## THE PROBLEM
For the entries below, return every line from the top through the line with "223C738 223 736" exactly as it stands, omitting pictures.
##########
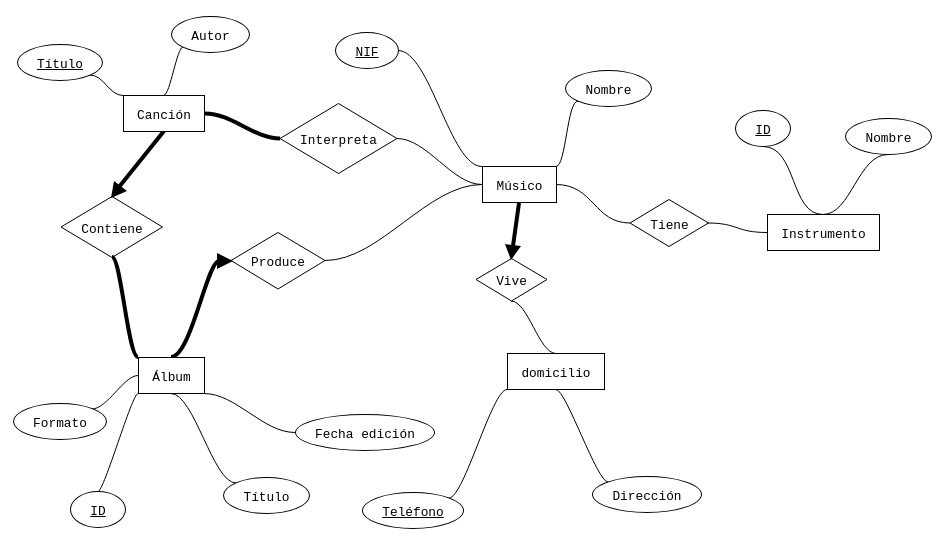
<!DOCTYPE html>
<html lang="es">
<head>
<meta charset="utf-8">
<title>Diagrama entidad-relación</title>
<style>
:root { --ink: #000; --paper: #fff; }
* { box-sizing: border-box; }
html, body { margin: 0; background: var(--paper); }
.diagram {
  position: relative; width: 944px; height: 544px; overflow: hidden;
  background: var(--paper); color: var(--ink);
  font: 12.8px/16px "Liberation Mono", monospace;
}
.connections { position: absolute; inset: 0; display: block; }
.link { fill: none; stroke: var(--ink); stroke-width: 1; }
.total { fill: none; stroke: var(--ink); stroke-width: 4; }
.arrow { fill: var(--ink); }
.rhombus { fill: var(--paper); stroke: var(--ink); }
.node {
  position: absolute; left: var(--x); top: var(--y); width: var(--w); height: var(--h, 37px);
  display: flex; align-items: center; justify-content: center;
  padding-top: 5px; white-space: nowrap;
}
.entity, .attribute { border: 1px solid var(--ink); background: var(--paper); }
.attribute { border-radius: 50%; }
.key { text-decoration: underline; }
</style>
</head>
<body>
<main class="diagram">
  <svg class="connections" width="944" height="544" viewBox="0 0 944 544" aria-hidden="true">
    <g class="link">
      <path d="M90 75C104 75 109 95.5 123 95.5"/>
      <path d="M183 47C177 47 170 95 164 95"/>
      <path d="M397 138.5C427 138.5 452 184.5 482 184.5"/>
      <path d="M398 50.5C430 50.5 450 166.5 482 166.5"/>
      <path d="M578 101C567 101 566 166.5 556 166.5"/>
      <path d="M325 260.5C380 260.5 427 184.5 482 184.5"/>
      <path d="M556 184.5C594 184.5 594 223 630 223"/>
      <path d="M708 223C738 223 736 232.5 767 232.5"/>
      <path d="M763 146.5C797 146.5 790 214.5 823 214.5"/>
      <path d="M888 154.5C858 154.5 851 214.5 823 214.5"/>
      <path d="M511 301C528 301 539 353.5 556 353.5"/>
      <path d="M507 389.5C492 389.5 464 498 449 498"/>
      <path d="M556 389.5C566 389.5 597 482 608 482"/>
      <path d="M138 375.5C124 375.5 107 409 92 409"/>
      <path d="M138 393.5C132 393.5 104 491.5 98 491.5"/>
      <path d="M171 393.5C194 393.5 213 483 236 483"/>
      <path d="M204 393.5C236 393.5 263 432.5 295 432.5"/>
    </g>
    <g class="rhombus">
      <polygon points="280,138.5 338.5,103.5 397,138.5 338.5,173.5"/>
      <polygon points="61,227 112,196.5 162.5,227 112,257.5"/>
      <polygon points="231,260.5 278,232.5 325,260.5 278,289"/>
      <polygon points="630,223 669,199.5 708.5,223 669,246.5"/>
      <polygon points="476,279.5 511.5,258.5 547,279.5 511.5,301"/>
    </g>
    <g class="total">
      <path d="M205 113.5C232 113.5 254 138.5 280 138.5"/>
      <path d="M164 131L119 187"/>
      <path d="M112 257C121 257 128 357 138 357"/>
      <path d="M171 357C191 357 207 261 219 261"/>
      <path d="M519 203L513 246"/>
    </g>
    <g class="arrow">
      <polygon points="111,198 114,181 127,191"/>
      <polygon points="233,261 217,253 217,269"/>
      <polygon points="511,260 505,244 521,246"/>
    </g>
  </svg>

  <div class="node entity" style="--x:123px;--y:95px;--w:82px">Canción</div>
  <div class="node attribute key" style="--x:17px;--y:44px;--w:86px">Título</div>
  <div class="node attribute" style="--x:171px;--y:16px;--w:79px">Autor</div>

  <div class="node entity" style="--x:138px;--y:357px;--w:67px">Álbum</div>
  <div class="node attribute" style="--x:13px;--y:403px;--w:94px">Formato</div>
  <div class="node attribute key" style="--x:70px;--y:491px;--w:56px">ID</div>
  <div class="node attribute" style="--x:223px;--y:477px;--w:87px">Título</div>
  <div class="node attribute" style="--x:295px;--y:414px;--w:140px">Fecha edición</div>

  <div class="node entity" style="--x:482px;--y:166px;--w:75px">Músico</div>
  <div class="node attribute key" style="--x:335px;--y:32px;--w:64px">NIF</div>
  <div class="node attribute" style="--x:565px;--y:70px;--w:87px">Nombre</div>

  <div class="node entity" style="--x:767px;--y:214px;--w:113px">Instrumento</div>
  <div class="node attribute key" style="--x:735px;--y:110px;--w:56px">ID</div>
  <div class="node attribute" style="--x:845px;--y:118px;--w:87px">Nombre</div>

  <div class="node entity" style="--x:507px;--y:353px;--w:98px">domicilio</div>
  <div class="node attribute key" style="--x:362px;--y:492px;--w:102px">Teléfono</div>
  <div class="node attribute" style="--x:592px;--y:476px;--w:110px">Dirección</div>

  <div class="node relation" style="--x:280px;--y:103px;--w:117px;--h:71px">Interpreta</div>
  <div class="node relation" style="--x:61px;--y:196px;--w:102px;--h:62px">Contiene</div>
  <div class="node relation" style="--x:231px;--y:232px;--w:94px;--h:57px">Produce</div>
  <div class="node relation" style="--x:630px;--y:199px;--w:79px;--h:48px">Tiene</div>
  <div class="node relation" style="--x:476px;--y:258px;--w:71px;--h:43px">Vive</div>
</main>
</body>
</html>
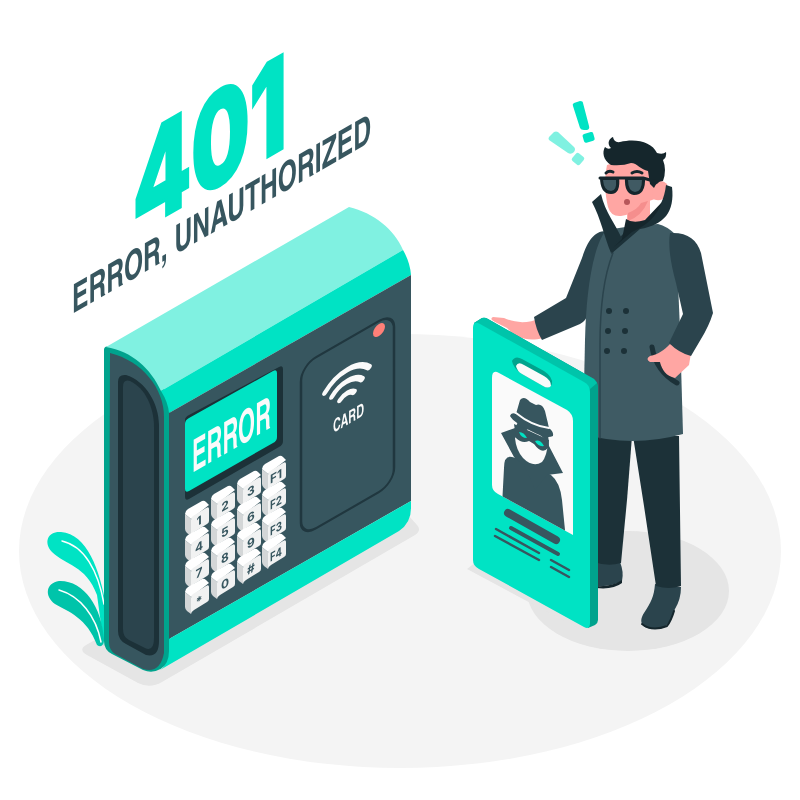
<!DOCTYPE html>
<html lang="en">
<head>
<meta charset="utf-8">
<title>401 Error, Unauthorized</title>
<style>
:root{--teal:#00e3c4;--mint:#80f1e1;--teal-dark:#00a38d;--teal-mid:#00c4aa;--slate:#37565f;--coat:#3f5b64;--sleeve:#2b444d;--deep:#1c3138;--ink:#15262c;--skin:#ffa6a3;--floor:#f4f4f4;--shade:#e5e5e5;--white:#fafafa}
html,body{margin:0;width:800px;height:800px;overflow:hidden;background:#fff}
svg{display:block}
text{font-family:"TeX Gyre Heros Cn","Liberation Sans",sans-serif;font-weight:700}
.code{font-family:Inter,sans-serif;font-weight:800;font-size:128px;fill:var(--teal);stroke:var(--teal);stroke-width:4}
.message{font-size:40px;fill:var(--slate)}
.screen-text{font-size:45px;fill:var(--white)}
.card-text{font-size:18px;fill:var(--white)}
.keys text{font-family:Inter,sans-serif;font-size:12px;text-anchor:middle;fill:var(--slate)}
.teal{fill:var(--teal)}.mint{fill:var(--mint)}.teal-dark{fill:var(--teal-dark)}.teal-mid{fill:var(--teal-mid)}
.slate{fill:var(--slate)}.coat{fill:var(--coat)}.sleeve{fill:var(--sleeve)}.deep{fill:var(--deep)}.ink{fill:var(--ink)}
.skin{fill:var(--skin)}.white{fill:var(--white)}.floor{fill:var(--floor)}.shade{fill:var(--shade)}
.line{fill:none;stroke-linecap:round;stroke-linejoin:round}
</style>
</head>
<body>
<svg width="800" height="800" viewBox="0 0 800 800" role="img" aria-label="A spy in a trench coat is refused by a card reader">
<defs>
<g id="key">
<path fill="#d3d6d7" d="M0 12 L6 17 V34 L2 31 Q0 29 0 27Z"/>
<path fill="#fff" d="M0 12 Q0 9 3 7 L17 -1 Q19 -2 21 0 L24 3 L6 17Z"/>
<path fill="#f1f2f2" d="M6 18 Q6 15 8 14 L21 6 Q24 4 24 7 V19 Q24 21 22 22 L9 30 Q6 32 6 34Z"/>
</g>
<clipPath id="photo-window"><path d="M492 378 Q492 369 499 373 L567 410 Q573 414 573 421 V535 L498 494 Q492 491 492 485Z"/></clipPath>
</defs>

<g id="ground">
<ellipse class="floor" cx="400" cy="551" rx="381" ry="217"/>
<ellipse class="shade" cx="628" cy="591" rx="101" ry="60"/>
<path class="shade" d="M104 635 L86 645 Q78 650 87 655 L138 683 Q150 689 162 682 L415 535 Q422 530 417 525 L408 515Z"/>
<path class="shade" d="M476 562 L467 569 L581 630 L592 628 L590 610Z"/>
</g>

<g id="headline">
<text class="code" transform="matrix(1 -.577 0 1 133 234)" textLength="154" lengthAdjust="spacingAndGlyphs">401</text>
<text class="message" transform="matrix(1 -.577 0 1 72 314)" textLength="299" lengthAdjust="spacingAndGlyphs">ERROR, UNAUTHORIZED</text>
</g>

<g id="plant">
<path class="teal" d="M106 606 C100 570 87 534 61 532 C48 531 43 542 52 552 C65 565 86 565 97 595 L104 646Z"/>
<path class="teal-mid" d="M97 645 C87 618 69 612 55 604 C44 596 46 583 59 581 C83 580 102 606 104 640 Q103 649 97 645Z"/>
<path class="line" stroke="#fff" stroke-width="1.5" d="M62 541 C84 546 98 570 104 604 M59 590 C80 596 96 616 101 642"/>
</g>

<g id="card-reader">
<path class="teal-dark" d="M104 350 Q104 345 110 347 C145 354 170 385 170 416 V660 Q158 676 143 670 L112 654 Q104 650 104 641Z"/>
<path class="slate" d="M110 353 C142 361 164 388 164 417 V653 Q160 674 143 669 L115 654 Q109 650 109 642Z"/>
<path class="deep" d="M118 382 Q118 374 126 375 C146 381 159 404 159 425 V641 Q159 658 146 655 L126 644 Q118 640 118 631Z"/>
<path class="sleeve" d="M123 387 Q123 379 130 381 C145 388 154 407 154 427 V638 Q154 652 145 648 L129 640 Q123 637 123 629Z"/>
<path class="mint" d="M106 347 L349 207 C374 213 394 229 403 250 L161 391 C151 369 132 351 106 347Z"/>
<path class="teal" d="M161 391 L403 250 Q410 262 411 275 L169 413 Q168 402 161 391Z"/>
<path class="slate" d="M169 413 L411 275 V501 L169 639Z"/>
<path class="teal" d="M169 639 L411 501 V508 Q411 523 399 531 L160 670 Q169 664 169 651Z"/>

<g id="display">
<path class="deep" d="M185 420 Q185 417 189 415 L279 367 Q283 365 283 369 V441 Q283 445 279 447 L189 499 Q185 501 185 497Z"/>
<path class="teal" d="M185 424 Q185 420 189 418 L273 371 Q277 369 277 373 V437 Q277 441 273 443 L189 491 Q185 493 185 489Z"/>
<text class="screen-text" transform="matrix(1 -.577 0 1 192 473)" textLength="79" lengthAdjust="spacingAndGlyphs">ERROR</text>
</g>

<g id="card-zone">
<rect class="line" stroke="#20373f" stroke-width="2.5" transform="matrix(1 -.577 0 1 301 366)" width="93" height="171" rx="15"/>
<circle fill="#ff8078" transform="matrix(1 -.577 0 1 379 330)" r="6"/>
<g class="line" stroke="#fafafa" stroke-width="5.5" transform="matrix(1 -.577 0 1 347 400)">
<path d="M-22 -20 A29 29 0 0 1 22 -20 M-15 -12 A20 20 0 0 1 15 -12 M-7 -4 A10 10 0 0 1 7 -4"/>
</g>
<text class="card-text" transform="matrix(1 -.577 0 1 333 433)" textLength="31" lengthAdjust="spacingAndGlyphs">CARD</text>
</g>

<g id="keypad" class="keys">
<use href="#key" x="185" y="502"/><use href="#key" x="211" y="487"/><use href="#key" x="237" y="472"/><use href="#key" x="262" y="457"/>
<use href="#key" x="185" y="528"/><use href="#key" x="211" y="513"/><use href="#key" x="237" y="498"/><use href="#key" x="262" y="483"/>
<use href="#key" x="185" y="554"/><use href="#key" x="211" y="539"/><use href="#key" x="237" y="524"/><use href="#key" x="262" y="509"/>
<use href="#key" x="185" y="580"/><use href="#key" x="211" y="565"/><use href="#key" x="237" y="550"/><use href="#key" x="262" y="535"/>
<g transform="matrix(1 -.577 0 1 199 525)">
<text x="0" y="0">1</text><text x="26" y="0">2</text><text x="52" y="0">3</text><text x="77" y="0" textLength="12" lengthAdjust="spacingAndGlyphs">F1</text>
<text x="0" y="26">4</text><text x="26" y="26">5</text><text x="52" y="26">6</text><text x="77" y="26" textLength="12" lengthAdjust="spacingAndGlyphs">F2</text>
<text x="0" y="52">7</text><text x="26" y="52">8</text><text x="52" y="52">9</text><text x="77" y="52" textLength="12" lengthAdjust="spacingAndGlyphs">F3</text>
<text x="0" y="80">*</text><text x="26" y="78">0</text><text x="52" y="78">#</text><text x="77" y="78" textLength="12" lengthAdjust="spacingAndGlyphs">F4</text>
</g>
</g>
</g>

<g id="spy">
<g id="legs">
<path class="sleeve" d="M596 562 H620 Q624 572 622 581 Q612 587 596 586Z"/>
<path class="ink" d="M596 586 Q612 587 622 580 V583 Q613 590 596 588Z"/>
<path class="deep" d="M594 436 H632 L627 500 L621 563 Q608 567 594 562Z"/>
<path class="sleeve" d="M655 584 L681 587 Q681 599 675 609 C671 617 671 628 656 629 C642 630 638 622 644 613 C651 602 654 597 655 584Z"/>
<path class="line" stroke="#15262c" stroke-width="2" d="M642 624 Q652 632 667 626 Q671 621 674 611"/>
<path class="deep" d="M633 436 H679 L681 586 Q669 590 656 586 L644 506Z"/>
</g>
<path class="skin" d="M541 318 C527 324 515 323 504 318 L493 317 Q489 319 495 322 L507 328 C516 338 528 342 543 338Z"/>
<path class="sleeve" d="M606 231 C593 231 587 243 582 258 L566 298 L534 317 Q536 330 542 340 L580 324 Q586 321 588 314 L604 270Z"/>
<path class="coat" d="M606 230 C592 248 586 295 585 340 L583 434 Q632 448 683 434 L680 330 L676 235 Q667 226 658 224 L632 226Z"/>
<path class="line" stroke="#2b444d" stroke-width="1.5" d="M613 253 Q600 285 600 345 V438"/>
<g class="deep"><circle cx="609" cy="311" r="3"/><circle cx="626" cy="311" r="3"/><circle cx="608" cy="331" r="3"/><circle cx="625" cy="331" r="3"/><circle cx="607" cy="351" r="3"/><circle cx="624" cy="351" r="3"/></g>
<path class="line" stroke="#1c3138" stroke-width="5" stroke-linecap="butt" d="M652 347 Q656 371 677 383"/>
<path class="skin" d="M670 344 C664 350 659 354 650 356 Q645 359 650 362 L660 362 C662 370 666 376 675 378 L689 365 L691 353Z"/>
<path class="sleeve" d="M670 233 C687 232 697 239 701 253 L713 313 Q709 326 701 339 L691 356 Q679 353 669 343 L683 314 L676 283 Q667 250 670 233Z"/>

<g id="head">
<path class="skin" d="M627 208 L650 198 V222 L627 235 Z"/>
<path class="skin" d="M607 165 C604 180 605 194 608 207 Q611 217 621 216 Q634 214 640 204 L655 199 V168 L640 154Z"/>
<path fill="#f58e8d" d="M628 213 Q638 209 641 203 L648 201 Q642 216 628 221Z"/>
<path class="skin" d="M653 186 Q660 177 667 184 Q670 192 663 199 Q657 202 652 198Z"/>
<path class="ink" d="M611 165 C603 160 602 152 605 147 Q608 150 611 148 C606 143 610 138 613 137 Q614 143 620 142 C636 138 652 142 657 153 Q663 155 666 152 Q667 157 663 160 Q667 170 663 181 Q657 181 654 188 L650 184 L648 171 C641 170 637 163 631 163 Q623 166 611 165Z"/>
<path class="line" stroke="#15262c" stroke-width="3" d="M606 173 Q609 170 613 172 M632 173 Q637 170 642 173"/>
<path class="line" stroke="#15262c" stroke-width="3" d="M600 178 H643 L657 182"/>
<path class="ink" d="M600 177 H619 Q621 194 611 194 Q600 194 600 177Z M625 177 H645 Q646 195 634 195 Q624 194 625 177Z"/>
<path fill="#405a63" d="M603 180 H616 Q617 191 611 191 Q604 191 603 180Z M628 180 H642 Q642 192 635 192 Q628 191 628 180Z"/>
<circle cx="627" cy="202" r="3" fill="#b7565a"/>
</g>
<path class="deep" d="M592 202 L601 194 C605 212 616 225 622 239 L611 253 C604 236 601 219 592 202Z"/>
<path class="deep" d="M672 187 C675 212 664 225 640 229 L611 254 Q614 242 624 233 C646 225 663 212 666 185Z"/>
<path class="ink" d="M622 239 L626 219 Q633 224 645 220 L662 202 Q655 222 632 232 L614 247Z"/>
</g>

<g id="alert-marks">
<path class="teal" d="M573 106 Q572 104 574 103 L580 101 Q583 101 583 103 L589 126 Q590 129 587 130 L584 130 Q581 130 580 128Z"/>
<rect class="teal" x="583" y="133" width="11" height="9" rx="2" transform="rotate(-16 588 137)"/>
<path class="mint" d="M549 137 L554 132 Q556 131 558 132 L574 147 Q576 149 574 152 Q571 155 568 153 L549 140 Q548 139 549 137Z"/>
<rect class="mint" x="573" y="154" width="10" height="10" rx="2" transform="rotate(40 578 159)"/>
</g>

<g id="badge">
<path class="teal-dark" d="M474 323 L482 318 Q485 317 488 319 L594 379 Q598 382 598 387 V620 Q598 623 595 625 L588 628 Z"/>
<path class="teal-mid" d="M474 323 L482 318 Q485 317 488 319 L594 379 L597 383 L590 389 L579 383Z"/>
<path class="teal" d="M473 328 Q473 320 480 324 L584 382 Q590 385 590 392 V623 Q590 630 584 627 L479 569 Q473 566 473 560Z"/>
<path class="teal-dark" d="M512 361 Q515 355 522 359 L544 371 Q553 377 552 384 Q549 390 543 386 L522 374 Q513 368 512 361Z"/>
<path class="white" d="M516 366 Q518 361 524 365 L544 376 Q551 380 551 386 Q548 389 543 386 L522 374 Q517 371 516 366Z"/>
<g id="badge-portrait" clip-path="url(#photo-window)">
<rect class="white" x="490" y="365" width="85" height="175"/>
<path class="slate" d="M504 468 Q504 455 512 457 L520 459 L530 471 L540 469 L551 475 Q560 482 562 500 L566 540 L502 506Z"/>
<path class="slate" d="M515 428 L519 420 H547 L549 446 L563 473 L547 475 L535 490 L525 467 L514 457 L501 433Z"/>
<path class="white" d="M515 438 Q516 450 523 458 Q533 468 542 462 Q547 456 548 442 L531 427Z"/>
<path class="slate" d="M514 424 L549 440 L548 448 Q542 455 534 444 L529 441 Q522 444 516 438Z"/>
<path class="teal" d="M519 432 Q524 432 527 438 Q521 438 519 432Z M535 441 Q540 439 544 446 Q538 447 535 441Z"/>
<path class="slate" d="M510 416 Q511 412 516 414 L520 400 Q524 395 530 402 L536 405 Q542 403 545 411 L549 428 Q554 432 553 436 Q546 439 533 432 Q514 423 510 416Z"/>
<path class="line" stroke="#fafafa" stroke-width="2" d="M516 413 Q532 426 549 428"/>
</g>
<g class="line" stroke="#37565f">
<path stroke-width="8" d="M508 513 L556 540"/>
<path stroke-width="4" d="M511 528 L558 554"/>
<path stroke-width="2.5" d="M496 529 L539 553 M495 536 L539 560 M551 560 L569 570 M551 567 L569 577"/>
</g>
</g>
</svg>
</body>
</html>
##########
## WORKED SOLUTION
<!DOCTYPE html>
<html lang="es">
<head>
<meta charset="utf-8">
<title>Diagrama entidad-relación</title>
<style>
:root { --ink: #000; --paper: #fff; }
* { box-sizing: border-box; }
html, body { margin: 0; background: var(--paper); }
.diagram {
  position: relative; width: 944px; height: 544px; overflow: hidden;
  background: var(--paper); color: var(--ink);
  font: 12.8px/16px "Liberation Mono", monospace;
}
.connections { position: absolute; inset: 0; display: block; }
.link { fill: none; stroke: var(--ink); stroke-width: 1; }
.total { fill: none; stroke: var(--ink); stroke-width: 4; }
.arrow { fill: var(--ink); }
.rhombus { fill: var(--paper); stroke: var(--ink); }
.node {
  position: absolute; left: var(--x); top: var(--y); width: var(--w); height: var(--h, 37px);
  display: flex; align-items: center; justify-content: center;
  padding-top: 5px; white-space: nowrap;
}
.entity, .attribute { border: 1px solid var(--ink); background: var(--paper); }
.attribute { border-radius: 50%; }
.key { text-decoration: underline; }
</style>
</head>
<body>
<main class="diagram">
  <svg class="connections" width="944" height="544" viewBox="0 0 944 544" aria-hidden="true">
    <g class="link">
      <path d="M90 75C104 75 109 95.5 123 95.5"/>
      <path d="M183 47C177 47 170 95 164 95"/>
      <path d="M397 138.5C427 138.5 452 184.5 482 184.5"/>
      <path d="M398 50.5C430 50.5 450 166.5 482 166.5"/>
      <path d="M578 101C567 101 566 166.5 556 166.5"/>
      <path d="M325 260.5C380 260.5 427 184.5 482 184.5"/>
      <path d="M556 184.5C594 184.5 594 223 630 223"/>
      <path d="M708 223C738 223 736 232.5 767 232.5"/>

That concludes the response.